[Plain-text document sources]
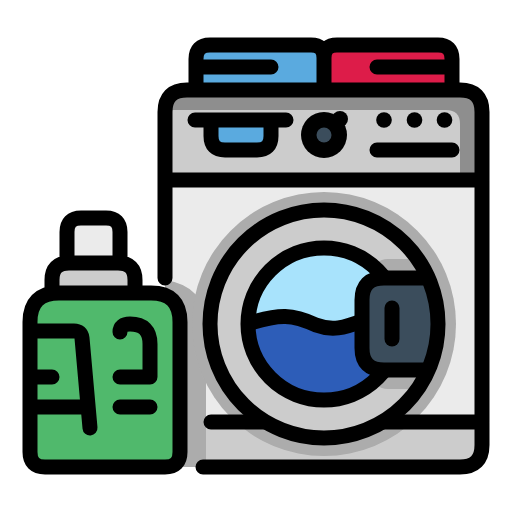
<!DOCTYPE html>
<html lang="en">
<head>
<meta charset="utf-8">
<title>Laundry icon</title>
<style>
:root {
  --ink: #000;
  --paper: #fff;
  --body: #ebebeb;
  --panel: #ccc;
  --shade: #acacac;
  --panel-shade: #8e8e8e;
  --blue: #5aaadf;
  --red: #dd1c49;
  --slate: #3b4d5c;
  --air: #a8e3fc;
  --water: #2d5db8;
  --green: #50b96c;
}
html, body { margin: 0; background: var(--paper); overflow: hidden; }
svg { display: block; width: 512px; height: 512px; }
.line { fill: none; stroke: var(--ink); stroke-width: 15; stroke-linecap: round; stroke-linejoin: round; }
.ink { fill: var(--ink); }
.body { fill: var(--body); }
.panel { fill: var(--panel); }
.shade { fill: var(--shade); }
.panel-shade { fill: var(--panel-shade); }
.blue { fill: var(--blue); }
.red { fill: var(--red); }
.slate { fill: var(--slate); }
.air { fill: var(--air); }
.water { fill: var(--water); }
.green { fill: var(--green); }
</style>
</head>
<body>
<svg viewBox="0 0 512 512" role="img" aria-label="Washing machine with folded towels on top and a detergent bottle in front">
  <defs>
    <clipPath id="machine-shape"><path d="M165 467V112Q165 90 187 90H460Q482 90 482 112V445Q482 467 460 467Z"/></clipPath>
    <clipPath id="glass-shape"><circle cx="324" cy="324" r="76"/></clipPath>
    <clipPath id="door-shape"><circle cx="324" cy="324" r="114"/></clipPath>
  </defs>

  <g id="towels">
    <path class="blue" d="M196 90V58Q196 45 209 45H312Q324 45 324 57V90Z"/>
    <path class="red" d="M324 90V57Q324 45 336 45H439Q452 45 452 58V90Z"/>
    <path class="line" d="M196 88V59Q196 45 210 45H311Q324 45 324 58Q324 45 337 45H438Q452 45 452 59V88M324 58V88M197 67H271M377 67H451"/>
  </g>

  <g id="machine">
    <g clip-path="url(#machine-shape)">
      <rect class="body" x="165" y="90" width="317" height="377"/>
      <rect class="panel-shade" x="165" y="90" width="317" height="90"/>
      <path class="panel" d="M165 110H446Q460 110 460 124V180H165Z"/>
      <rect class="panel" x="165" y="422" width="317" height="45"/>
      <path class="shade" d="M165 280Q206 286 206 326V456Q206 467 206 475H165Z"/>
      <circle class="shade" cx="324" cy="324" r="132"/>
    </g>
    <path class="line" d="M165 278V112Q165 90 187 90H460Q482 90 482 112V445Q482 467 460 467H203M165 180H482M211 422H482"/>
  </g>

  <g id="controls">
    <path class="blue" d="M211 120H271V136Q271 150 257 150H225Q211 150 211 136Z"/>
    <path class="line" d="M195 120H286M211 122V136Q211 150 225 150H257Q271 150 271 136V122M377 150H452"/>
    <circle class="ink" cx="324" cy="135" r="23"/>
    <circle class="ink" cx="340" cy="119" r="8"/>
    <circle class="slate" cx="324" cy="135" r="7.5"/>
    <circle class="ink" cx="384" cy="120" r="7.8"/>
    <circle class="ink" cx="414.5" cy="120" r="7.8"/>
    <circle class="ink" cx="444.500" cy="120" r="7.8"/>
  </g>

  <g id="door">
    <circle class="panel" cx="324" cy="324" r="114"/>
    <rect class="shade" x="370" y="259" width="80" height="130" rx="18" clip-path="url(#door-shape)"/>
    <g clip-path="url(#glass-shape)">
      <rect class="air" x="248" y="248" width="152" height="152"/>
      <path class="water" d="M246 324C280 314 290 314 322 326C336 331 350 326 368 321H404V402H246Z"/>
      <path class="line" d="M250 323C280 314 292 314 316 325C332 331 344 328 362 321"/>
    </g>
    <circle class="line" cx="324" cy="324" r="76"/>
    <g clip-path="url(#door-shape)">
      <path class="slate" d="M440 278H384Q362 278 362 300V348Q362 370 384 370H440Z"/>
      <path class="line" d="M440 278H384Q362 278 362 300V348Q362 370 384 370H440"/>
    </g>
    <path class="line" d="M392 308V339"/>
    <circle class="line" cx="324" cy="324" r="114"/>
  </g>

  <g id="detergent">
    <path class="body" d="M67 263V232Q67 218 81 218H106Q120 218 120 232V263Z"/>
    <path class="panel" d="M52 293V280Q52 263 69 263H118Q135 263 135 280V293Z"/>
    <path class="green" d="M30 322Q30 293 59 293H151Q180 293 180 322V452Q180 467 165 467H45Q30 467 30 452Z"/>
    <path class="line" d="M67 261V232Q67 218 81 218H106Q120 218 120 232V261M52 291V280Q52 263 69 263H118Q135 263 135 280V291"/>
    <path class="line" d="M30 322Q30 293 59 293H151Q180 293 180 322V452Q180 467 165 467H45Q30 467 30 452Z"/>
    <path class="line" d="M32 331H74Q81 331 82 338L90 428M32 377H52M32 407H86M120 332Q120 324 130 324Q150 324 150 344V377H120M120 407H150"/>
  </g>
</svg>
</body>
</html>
==
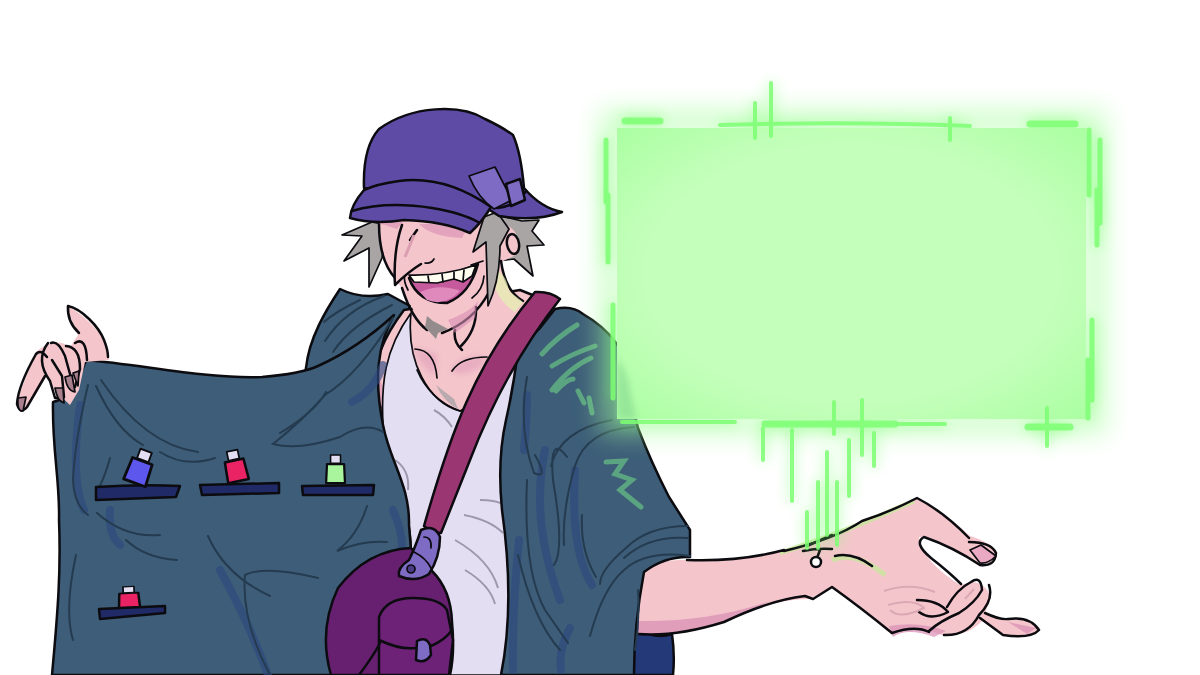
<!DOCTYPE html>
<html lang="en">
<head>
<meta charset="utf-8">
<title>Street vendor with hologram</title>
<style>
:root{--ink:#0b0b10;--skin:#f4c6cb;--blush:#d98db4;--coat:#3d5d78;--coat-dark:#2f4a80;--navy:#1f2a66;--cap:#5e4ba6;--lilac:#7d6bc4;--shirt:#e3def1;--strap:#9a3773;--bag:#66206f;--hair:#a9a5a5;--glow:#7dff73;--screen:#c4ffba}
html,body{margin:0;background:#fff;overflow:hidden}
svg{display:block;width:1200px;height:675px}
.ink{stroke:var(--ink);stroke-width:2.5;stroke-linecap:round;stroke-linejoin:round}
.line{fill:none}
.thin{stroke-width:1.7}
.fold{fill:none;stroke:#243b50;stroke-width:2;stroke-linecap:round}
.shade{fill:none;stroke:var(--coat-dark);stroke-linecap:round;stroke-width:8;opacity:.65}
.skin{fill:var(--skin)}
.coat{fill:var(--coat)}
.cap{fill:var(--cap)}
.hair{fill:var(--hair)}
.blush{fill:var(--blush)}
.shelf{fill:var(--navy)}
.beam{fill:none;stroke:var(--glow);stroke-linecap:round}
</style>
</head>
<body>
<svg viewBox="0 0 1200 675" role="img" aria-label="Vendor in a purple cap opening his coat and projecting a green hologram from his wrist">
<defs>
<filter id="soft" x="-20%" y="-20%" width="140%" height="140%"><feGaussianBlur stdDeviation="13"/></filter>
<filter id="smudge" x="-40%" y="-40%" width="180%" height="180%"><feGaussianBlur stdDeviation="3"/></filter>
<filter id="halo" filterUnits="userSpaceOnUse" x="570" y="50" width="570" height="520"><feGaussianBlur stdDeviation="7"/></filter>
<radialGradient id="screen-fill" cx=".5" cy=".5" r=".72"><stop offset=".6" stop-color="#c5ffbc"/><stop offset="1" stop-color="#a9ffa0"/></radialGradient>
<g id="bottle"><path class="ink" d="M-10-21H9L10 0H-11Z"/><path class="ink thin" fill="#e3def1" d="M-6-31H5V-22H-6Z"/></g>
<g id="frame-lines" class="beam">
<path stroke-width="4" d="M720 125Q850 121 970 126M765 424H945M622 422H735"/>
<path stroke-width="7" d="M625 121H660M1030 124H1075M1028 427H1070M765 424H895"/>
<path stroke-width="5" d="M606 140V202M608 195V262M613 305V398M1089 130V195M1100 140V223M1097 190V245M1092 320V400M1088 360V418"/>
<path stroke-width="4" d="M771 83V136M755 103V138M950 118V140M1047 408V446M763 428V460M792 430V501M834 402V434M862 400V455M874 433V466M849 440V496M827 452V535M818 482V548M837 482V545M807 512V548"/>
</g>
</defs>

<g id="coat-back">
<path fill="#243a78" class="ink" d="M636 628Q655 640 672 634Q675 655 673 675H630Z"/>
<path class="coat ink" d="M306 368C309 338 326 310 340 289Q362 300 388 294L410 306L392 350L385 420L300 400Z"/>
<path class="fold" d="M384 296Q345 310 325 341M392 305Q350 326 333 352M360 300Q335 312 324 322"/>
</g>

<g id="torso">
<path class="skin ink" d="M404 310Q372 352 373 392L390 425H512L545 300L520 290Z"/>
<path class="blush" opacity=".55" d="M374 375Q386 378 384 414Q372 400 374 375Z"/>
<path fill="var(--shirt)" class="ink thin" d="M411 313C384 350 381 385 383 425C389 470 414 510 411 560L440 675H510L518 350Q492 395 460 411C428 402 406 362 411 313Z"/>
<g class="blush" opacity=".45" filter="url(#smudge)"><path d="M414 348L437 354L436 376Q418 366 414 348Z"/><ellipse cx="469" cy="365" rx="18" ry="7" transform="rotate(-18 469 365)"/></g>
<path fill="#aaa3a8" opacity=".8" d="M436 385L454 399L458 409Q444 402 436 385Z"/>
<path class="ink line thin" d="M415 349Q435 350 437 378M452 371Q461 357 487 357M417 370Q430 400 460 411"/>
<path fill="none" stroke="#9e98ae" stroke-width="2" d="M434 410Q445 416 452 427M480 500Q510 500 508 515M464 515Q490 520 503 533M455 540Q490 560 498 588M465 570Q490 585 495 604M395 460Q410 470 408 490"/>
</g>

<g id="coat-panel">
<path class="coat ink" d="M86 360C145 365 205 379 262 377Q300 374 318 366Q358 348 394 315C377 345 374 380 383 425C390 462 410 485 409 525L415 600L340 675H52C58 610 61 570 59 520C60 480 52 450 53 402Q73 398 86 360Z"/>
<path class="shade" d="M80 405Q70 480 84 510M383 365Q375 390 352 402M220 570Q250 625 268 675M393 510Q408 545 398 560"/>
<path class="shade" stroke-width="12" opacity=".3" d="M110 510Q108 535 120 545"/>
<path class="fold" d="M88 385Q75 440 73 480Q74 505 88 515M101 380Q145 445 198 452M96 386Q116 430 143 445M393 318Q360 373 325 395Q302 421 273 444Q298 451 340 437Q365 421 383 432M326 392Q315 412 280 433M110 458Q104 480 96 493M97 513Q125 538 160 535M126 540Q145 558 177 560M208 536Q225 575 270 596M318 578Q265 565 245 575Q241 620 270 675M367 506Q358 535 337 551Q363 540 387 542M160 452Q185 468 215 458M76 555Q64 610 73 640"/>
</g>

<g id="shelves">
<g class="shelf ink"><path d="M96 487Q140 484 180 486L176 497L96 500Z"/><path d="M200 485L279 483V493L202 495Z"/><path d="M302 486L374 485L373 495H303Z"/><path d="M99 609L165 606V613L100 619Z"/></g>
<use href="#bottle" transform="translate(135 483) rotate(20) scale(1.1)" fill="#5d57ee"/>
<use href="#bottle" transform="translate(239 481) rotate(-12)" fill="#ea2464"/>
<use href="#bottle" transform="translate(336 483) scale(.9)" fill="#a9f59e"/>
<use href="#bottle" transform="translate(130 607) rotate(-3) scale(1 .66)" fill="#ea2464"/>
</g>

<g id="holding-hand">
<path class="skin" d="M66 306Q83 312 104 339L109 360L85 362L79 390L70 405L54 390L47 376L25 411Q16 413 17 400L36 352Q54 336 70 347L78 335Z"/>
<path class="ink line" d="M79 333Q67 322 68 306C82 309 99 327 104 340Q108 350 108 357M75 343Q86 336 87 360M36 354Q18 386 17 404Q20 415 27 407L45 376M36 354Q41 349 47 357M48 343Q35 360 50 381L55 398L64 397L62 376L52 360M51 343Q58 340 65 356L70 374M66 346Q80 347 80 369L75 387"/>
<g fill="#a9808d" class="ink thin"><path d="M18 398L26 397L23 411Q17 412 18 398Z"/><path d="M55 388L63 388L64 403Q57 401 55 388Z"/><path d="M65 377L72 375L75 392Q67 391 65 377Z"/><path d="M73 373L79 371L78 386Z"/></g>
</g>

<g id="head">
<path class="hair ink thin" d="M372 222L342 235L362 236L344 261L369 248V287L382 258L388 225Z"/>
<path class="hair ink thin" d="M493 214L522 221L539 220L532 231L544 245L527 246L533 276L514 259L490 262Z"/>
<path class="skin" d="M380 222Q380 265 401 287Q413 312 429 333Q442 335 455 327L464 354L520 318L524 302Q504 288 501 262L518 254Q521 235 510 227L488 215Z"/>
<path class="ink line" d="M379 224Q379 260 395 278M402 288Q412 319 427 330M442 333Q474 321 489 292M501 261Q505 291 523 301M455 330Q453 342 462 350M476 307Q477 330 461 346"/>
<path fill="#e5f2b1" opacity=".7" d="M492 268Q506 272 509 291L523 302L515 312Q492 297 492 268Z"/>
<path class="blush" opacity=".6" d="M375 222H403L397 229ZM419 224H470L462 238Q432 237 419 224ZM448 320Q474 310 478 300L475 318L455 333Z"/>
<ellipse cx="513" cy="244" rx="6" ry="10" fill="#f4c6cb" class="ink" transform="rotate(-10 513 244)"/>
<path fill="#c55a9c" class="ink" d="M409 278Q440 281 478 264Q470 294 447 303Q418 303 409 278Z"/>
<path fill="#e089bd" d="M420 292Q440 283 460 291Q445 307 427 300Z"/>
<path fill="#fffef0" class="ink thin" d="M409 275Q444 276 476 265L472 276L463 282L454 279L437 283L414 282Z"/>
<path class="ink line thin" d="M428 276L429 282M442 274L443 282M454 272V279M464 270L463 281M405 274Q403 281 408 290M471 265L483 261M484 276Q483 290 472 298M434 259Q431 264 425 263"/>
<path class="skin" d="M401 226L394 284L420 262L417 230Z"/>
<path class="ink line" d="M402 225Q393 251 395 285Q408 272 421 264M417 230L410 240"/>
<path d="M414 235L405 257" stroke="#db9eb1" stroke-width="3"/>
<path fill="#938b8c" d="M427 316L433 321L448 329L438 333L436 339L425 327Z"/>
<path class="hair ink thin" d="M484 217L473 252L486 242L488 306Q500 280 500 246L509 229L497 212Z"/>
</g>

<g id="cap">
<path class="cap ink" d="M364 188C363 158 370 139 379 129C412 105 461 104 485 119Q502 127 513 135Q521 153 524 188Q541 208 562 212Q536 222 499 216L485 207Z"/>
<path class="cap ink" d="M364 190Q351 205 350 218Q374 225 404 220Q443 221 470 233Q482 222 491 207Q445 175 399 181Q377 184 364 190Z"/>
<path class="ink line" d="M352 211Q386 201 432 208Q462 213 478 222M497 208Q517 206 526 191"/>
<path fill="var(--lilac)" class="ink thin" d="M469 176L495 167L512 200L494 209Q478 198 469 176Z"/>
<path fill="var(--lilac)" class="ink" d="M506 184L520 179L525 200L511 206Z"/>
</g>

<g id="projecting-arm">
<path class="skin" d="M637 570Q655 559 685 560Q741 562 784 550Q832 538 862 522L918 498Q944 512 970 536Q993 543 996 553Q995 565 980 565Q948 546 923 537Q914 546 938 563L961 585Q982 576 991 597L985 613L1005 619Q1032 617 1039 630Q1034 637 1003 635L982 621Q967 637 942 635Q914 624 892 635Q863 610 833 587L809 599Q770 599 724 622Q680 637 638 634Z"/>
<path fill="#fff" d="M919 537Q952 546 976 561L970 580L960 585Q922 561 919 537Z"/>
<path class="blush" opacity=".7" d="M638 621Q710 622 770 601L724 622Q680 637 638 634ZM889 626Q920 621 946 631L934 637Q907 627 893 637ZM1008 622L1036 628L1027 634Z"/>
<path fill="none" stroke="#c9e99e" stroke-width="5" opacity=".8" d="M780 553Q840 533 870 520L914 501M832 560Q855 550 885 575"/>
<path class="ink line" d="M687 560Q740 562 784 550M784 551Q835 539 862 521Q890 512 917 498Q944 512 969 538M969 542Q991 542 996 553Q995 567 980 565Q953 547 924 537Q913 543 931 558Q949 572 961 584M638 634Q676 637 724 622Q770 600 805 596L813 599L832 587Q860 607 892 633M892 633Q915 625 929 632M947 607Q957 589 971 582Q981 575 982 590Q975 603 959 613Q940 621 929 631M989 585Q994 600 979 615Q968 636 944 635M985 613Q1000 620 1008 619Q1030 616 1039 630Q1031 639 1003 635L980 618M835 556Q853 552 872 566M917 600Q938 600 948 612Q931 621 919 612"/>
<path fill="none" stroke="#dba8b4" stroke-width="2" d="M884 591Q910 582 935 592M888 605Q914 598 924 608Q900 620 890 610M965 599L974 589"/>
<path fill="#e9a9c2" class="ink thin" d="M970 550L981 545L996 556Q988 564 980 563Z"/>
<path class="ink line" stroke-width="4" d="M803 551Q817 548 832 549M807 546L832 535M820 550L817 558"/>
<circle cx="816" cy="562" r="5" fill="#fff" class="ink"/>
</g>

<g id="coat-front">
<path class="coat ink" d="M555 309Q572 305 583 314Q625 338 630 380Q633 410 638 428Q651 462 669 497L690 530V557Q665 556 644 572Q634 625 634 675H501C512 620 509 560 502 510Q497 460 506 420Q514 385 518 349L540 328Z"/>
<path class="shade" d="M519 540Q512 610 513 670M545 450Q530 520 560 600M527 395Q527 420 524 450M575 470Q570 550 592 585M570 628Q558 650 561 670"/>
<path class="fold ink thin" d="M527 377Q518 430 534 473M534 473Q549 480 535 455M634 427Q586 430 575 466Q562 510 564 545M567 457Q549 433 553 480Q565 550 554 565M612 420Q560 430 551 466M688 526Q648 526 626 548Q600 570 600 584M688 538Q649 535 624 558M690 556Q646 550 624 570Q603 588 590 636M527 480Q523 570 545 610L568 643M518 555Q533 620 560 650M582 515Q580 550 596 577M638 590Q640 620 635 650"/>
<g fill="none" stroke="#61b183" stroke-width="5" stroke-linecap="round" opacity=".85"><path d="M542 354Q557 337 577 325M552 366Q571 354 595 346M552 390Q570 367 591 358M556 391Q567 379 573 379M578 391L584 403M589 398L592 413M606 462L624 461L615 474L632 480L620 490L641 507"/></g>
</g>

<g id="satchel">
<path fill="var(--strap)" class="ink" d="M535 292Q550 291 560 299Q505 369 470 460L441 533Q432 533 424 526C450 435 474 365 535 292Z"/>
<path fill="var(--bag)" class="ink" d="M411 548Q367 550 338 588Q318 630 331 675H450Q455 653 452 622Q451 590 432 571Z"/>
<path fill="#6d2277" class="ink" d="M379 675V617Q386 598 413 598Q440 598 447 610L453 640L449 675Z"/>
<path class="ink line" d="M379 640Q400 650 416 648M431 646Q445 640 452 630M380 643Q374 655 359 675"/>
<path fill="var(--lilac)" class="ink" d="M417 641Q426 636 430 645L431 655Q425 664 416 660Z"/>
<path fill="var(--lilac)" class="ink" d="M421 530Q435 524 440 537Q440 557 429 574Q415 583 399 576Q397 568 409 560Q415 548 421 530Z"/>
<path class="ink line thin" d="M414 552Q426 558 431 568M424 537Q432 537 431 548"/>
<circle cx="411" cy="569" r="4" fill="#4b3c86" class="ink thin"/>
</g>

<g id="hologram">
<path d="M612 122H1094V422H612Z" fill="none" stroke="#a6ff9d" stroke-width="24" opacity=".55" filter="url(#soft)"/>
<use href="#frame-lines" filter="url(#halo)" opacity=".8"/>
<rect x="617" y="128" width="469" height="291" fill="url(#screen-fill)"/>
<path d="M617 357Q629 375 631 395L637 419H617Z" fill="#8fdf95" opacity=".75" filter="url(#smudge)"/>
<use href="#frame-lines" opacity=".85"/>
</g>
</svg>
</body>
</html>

WORK TO BE COMPLETED – Pick out, from the lines above, every one that contains the string "shade".

ANSWER AREA –
  --shade: #acacac;
  --panel-shade: #8e8e8e;
.shade { fill: var(--shade); }
.panel-shade { fill: var(--panel-shade); }
      <rect class="panel-shade" x="165" y="90" width="317" height="90"/>
      <path class="shade" d="M165 280Q206 286 206 326V456Q206 467 206 475H165Z"/>
      <circle class="shade" cx="324" cy="324" r="132"/>
    <rect class="shade" x="370" y="259" width="80" height="130" rx="18" clip-path="url(#door-shape)"/>
.shade{fill:none;stroke:var(--coat-dark);stroke-linecap:round;stroke-width:8;opacity:.65}
<path class="shade" d="M80 405Q70 480 84 510M383 365Q375 390 352 402M220 570Q250 625 268 675M393 510Q408 545 398 560"/>
<path class="shade" stroke-width="12" opacity=".3" d="M110 510Q108 535 120 545"/>
<path class="shade" d="M519 540Q512 610 513 670M545 450Q530 520 560 600M527 395Q527 420 524 450M575 470Q570 550 592 585M570 628Q558 650 561 670"/>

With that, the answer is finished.